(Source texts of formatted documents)
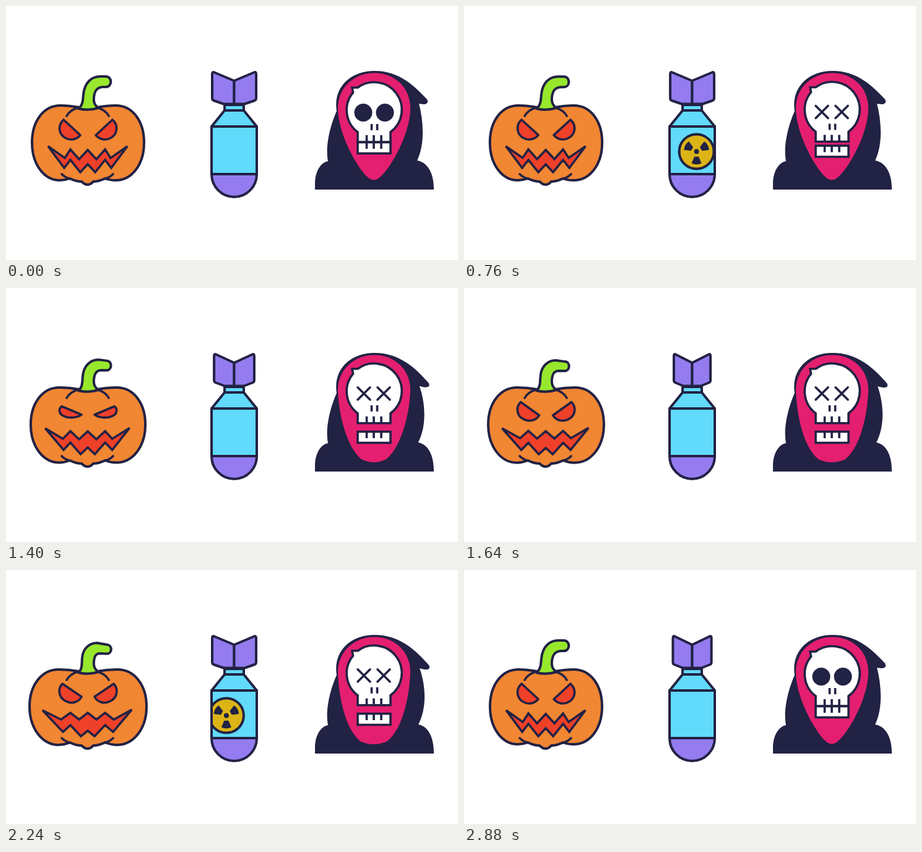
Write an HTML page that moves like this. It is 730 px wide and 411 px high and loops after 2920 ms.

```html
<!DOCTYPE html>
<html lang="en">
<head>
<meta charset="utf-8">
<title>Spooky icons</title>
<style>
  html, body { margin: 0; width: 100%; height: 100%; overflow: hidden; background: #fff; }
  svg { display: block; width: 730px; height: 411px; }
  .line { stroke: #222244; stroke-width: 4; stroke-linejoin: round; stroke-linecap: round; }
  .thin { stroke-width: 3.6; }
  .none { fill: none; }
  .butt { stroke-linecap: butt; }
  .miter { stroke-linejoin: miter; }
  .dark { fill: #222244; }
  .orange { fill: #f18633; }
  .red { fill: #ef4029; }
  .green { fill: #97e82c; }
  .purple { fill: #947cf0; }
  .cyan { fill: #61dafb; }
  .yellow { fill: #dcb416; }
  .pink { fill: #e41f70; }
  .white { fill: #fff; }
  #fins path { vector-effect: non-scaling-stroke; }
</style>
</head>
<body>
<svg viewBox="0 0 730 411">
  <defs>
    <clipPath id="hull"><rect x="332" y="195" width="73" height="77"/></clipPath>
    <path id="blade" d="M-3 9 L-7 18.5 Q0 21.5 7 18.5 L3 9 Z" stroke="#222244" stroke-width="1.5" stroke-linejoin="round"/>
    <g id="cross"><path class="line thin none" d="M-10 -10 L10 10 M10 -10 L-10 10"/></g>
  </defs>

  <g id="pumpkin">
    <path id="body" class="line orange"/>
    <path class="line thin none" d="M98 178 C101 172 107 167 118 164 M166 178 C163 172 157 167 146 164 M90 272 C94 276 98 278 103 279.500 M173 272 C169 276 165 278 160 279.500"/>
    <path id="stem" class="line green"/>
    <path id="eye" class="line thin red"/>
    <use href="#eye" transform="matrix(-1 0 0 1 265 0)"/>
    <path id="mouth" class="line thin red miter"/>
  </g>

  <g id="bomb">
    <path class="line cyan" d="M353 160 H384 V169 L405 195 V272 H332 V195 L353 169 Z"/>
    <g clip-path="url(#hull)">
      <g id="badge">
        <circle class="line yellow" r="28"/>
        <circle class="dark" r="4"/>
        <g class="dark">
          <use href="#blade"/>
          <use href="#blade" transform="rotate(120)"/>
          <use href="#blade" transform="rotate(240)"/>
        </g>
      </g>
    </g>
    <path class="line purple" d="M332 272 H405 A36.500 37 0 0 1 332 272 Z"/>
    <path class="line none" d="M353 169 H384 M332 195 H405 M332 195 V272 M405 195 V272"/>
    <g id="fins">
      <path id="fin" class="line purple" d="M0 121 L-32 107.500 Q-35.500 106 -35.500 110 V149 Q-35.500 152 -33 153 L-17 158.500 H0 Z"/>
      <path class="line purple" d="M0 121 L32 107.500 Q35.500 106 35.500 110 V149 Q35.500 152 33 153 L17 158.500 H0 Z"/>
    </g>
  </g>

  <g id="reaper">
    <path id="hood" class="dark"/>
    <path id="face" class="pink"/>
    <g id="jaw">
      <rect class="line thin white miter" x="568" y="220.500" width="53" height="18"/>
      <path class="line thin none butt" d="M582.500 221 V231 M594 221 V231 M606 221 V231"/>
    </g>
    <g id="head">
      <path class="line thin white miter" d="M568 220 V204 A44.500 44.500 0 0 1 560.500 140 L559 132 L568 132 A44.500 44.500 0 1 1 621 204 V220 Z"/>
      <path class="line thin none butt" d="M582.500 209 V220 M594 209 V220 M606 209 V220 M590.500 191 V201 M599.500 191 V201"/>
      <circle class="dark socket" cx="577" cy="172.500"/>
      <circle class="dark socket" cx="612" cy="172.500"/>
      <use class="mark" href="#cross" data-x="578"/>
      <use class="mark" href="#cross" data-x="610"/>
    </g>
  </g>
</svg>
<script>
  const LOOP = 2920, STEP = 40, SPIN = 1500;
  const BADGE_SPEED = 0.1425, BADGE_MID = [707, 2325];
  const NUM = /-?\d+(\.\d+)?/g;

  // Path pairs share one structure, so they can be blended number by number.
  const body = [
    "M118 164 C107 162 98 161 88 161 C60 161 42 187 42 221 C42 257 62 282 87 282 C94 282 98 281 103 279 C109 282 115 284 122 284 Q127 289 131.5 289 Q137 289 141 284 C149 284 154 282 160 279 C165 281 170 282 177 282 C203 282 223 257 223 221 C223 187 205 161 177 161 C167 161 158 162 147 164 Z",
    "M118 164 C107 162 97 161 85 161 C57 161 38 187 38 221 C38 257 59 283 85 283 C94 283 98 281 103 279 C109 282 115 284 122 284 Q127 289 131.5 289 Q137 289 141 284 C149 284 154 282 160 279 C165 281 170 283 179 283 C206 283 227 257 227 221 C227 187 208 161 180 161 C168 161 158 162 147 164 Z"
  ];
  const stem = [
    "M117 166 C125 160 124 150 125 143 C127 123 139 114 152 114 L161 114 C172 114 172 131 161 131 L156 131 C145 132 143 140 142 147 C141 157 144 161 149 165 Q133 170 117 166 Z",
    "M117 166 C124 160 122 150 123 142 C124 127 135 118 147 118 L164 121 C172 122 172 136 162 135.5 L152 135 C144 135 143 141 142 147 C141 157 144 161 149 165 Q133 170 117 166 Z"
  ];
  const eye = [
    "M93 184 L120 209 C113 217 103 218 95 213 C85 207 83 193 93 184 Z",
    "M91 184 L122 205 C117 215 105 217 96 212 C85 206 83 193 91 184 Z"
  ];
  const squint = "M90 191.5 L122 205 C113 211 99 211 91 206 C85 202 85 195 90 191.5 Z";
  const mouth = [
    "M68 227 L95 246 L104 232 L118 248 L132 233 L146 248 L160 232 L169 246 L196 227 L170 262 L160 249 L144 269 L132 256 L120 269 L104 249 L94 262 Z",
    "M59 227 L89 242 L104 231 L118 242 L132 231 L146 242 L160 231 L174 242 L203 226 L173 262 L160 251 L143 269 L132 260 L121 269 L104 251 L92 262 Z"
  ];
  const hood = [
    "M499 297 V285 C500 266 509 253 520 251 C515 225 525 190 534 170 C528 132 556 105 595 105 C636 105 660 130 680 151 C683 156 680 161 667 158 C675 190 676 225 664 250 C681 253 691 270 691 297 Z",
    "M499 297 V285 C500 266 509 253 520 251 C515 225 525 190 534 170 C528 132 556 105 595 105 C636 105 662 130 683 154 C686 159 683 164 668 159 C679 190 679 225 666 250 C682 253 691 270 691 297 Z"
  ];
  const face = [
    "M595 108.5 C561 108.5 536 133 536 165 C536 205 565 258 582 275 Q594 288 606 275 C624 258 653 205 653 165 C653 133 629 108.5 595 108.5 Z",
    "M595 108.5 C561 108.5 536 133 536 165 C537 200 546 255 572 277 Q594 287 616 277 C642 255 652 200 653 165 C653 133 629 108.5 595 108.5 Z"
  ];

  const $ = id => document.getElementById(id);
  const all = sel => document.querySelectorAll(sel);

  function blend(a, b, k) {
    const ends = b.match(NUM);
    let i = 0;
    return a.replace(NUM, v => +(+v + (ends[i++] - v) * k).toFixed(2));
  }

  function ease(from, to, t) {
    const x = Math.min(1, Math.max(0, (t - from) / (to - from)));
    return x * x * (3 - 2 * x);
  }

  const pulse = (a, b, c, d, t) => ease(a, b, t) - ease(c, d, t);
  const morph = (id, pair, k) => $(id).setAttribute("d", blend(...pair, k));
  const move = (el, value) => el.setAttribute("transform", value);

  function drawPumpkin(t) {
    const grin = pulse(560, 2200, 2460, 2880, t);
    morph("body", body, grin);
    morph("stem", stem, grin);
    morph("mouth", mouth, grin);
    morph("eye", [blend(...eye, grin), squint], pulse(1120, 1400, 1400, 1680, t));
  }

  function drawBomb(t) {
    const width = Math.abs(Math.cos(2 * Math.PI * t / SPIN));
    move($("fins"), `translate(368.5 0) scale(${Math.max(width, 0.01)} 1)`);
    const mid = BADGE_MID[t < SPIN ? 0 : 1];
    move($("badge"), `translate(${368 + BADGE_SPEED * (t - mid)} 235.5)`);
  }

  function drawReaper(t) {
    const open = pulse(400, 1160, 2400, 2800, t);
    const wide = pulse(760, 1600, 2260, 2620, t);
    const socket = 1 - pulse(200, 440, 2400, 2560, t);
    const mark = pulse(400, 640, 2260, 2420, t);
    morph("hood", hood, wide);
    morph("face", face, wide);
    move($("jaw"), `translate(0 ${12 * open})`);
    move($("head"), `translate(0 ${-1.2 * open})`);
    all(".socket").forEach(c => c.setAttribute("r", 14.5 * socket));
    all(".mark").forEach(m => {
      move(m, `translate(${m.dataset.x} 172) scale(${mark})`);
      m.style.visibility = mark > 0 ? "visible" : "hidden";
    });
  }

  const start = performance.now();

  function frame() {
    const t = Math.floor(((performance.now() - start) % LOOP) / STEP) * STEP;
    drawPumpkin(t);
    drawBomb(t);
    drawReaper(t);
    requestAnimationFrame(frame);
  }
  frame();
</script>
</body>
</html>
```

» What to do
The expected result is a copy of each line in the records where "translate" appears.

» Your response
    move($("fins"), `translate(368.5 0) scale(${Math.max(width, 0.01)} 1)`);
    move($("badge"), `translate(${368 + BADGE_SPEED * (t - mid)} 235.5)`);
    move($("jaw"), `translate(0 ${12 * open})`);
    move($("head"), `translate(0 ${-1.2 * open})`);
      move(m, `translate(${m.dataset.x} 172) scale(${mark})`);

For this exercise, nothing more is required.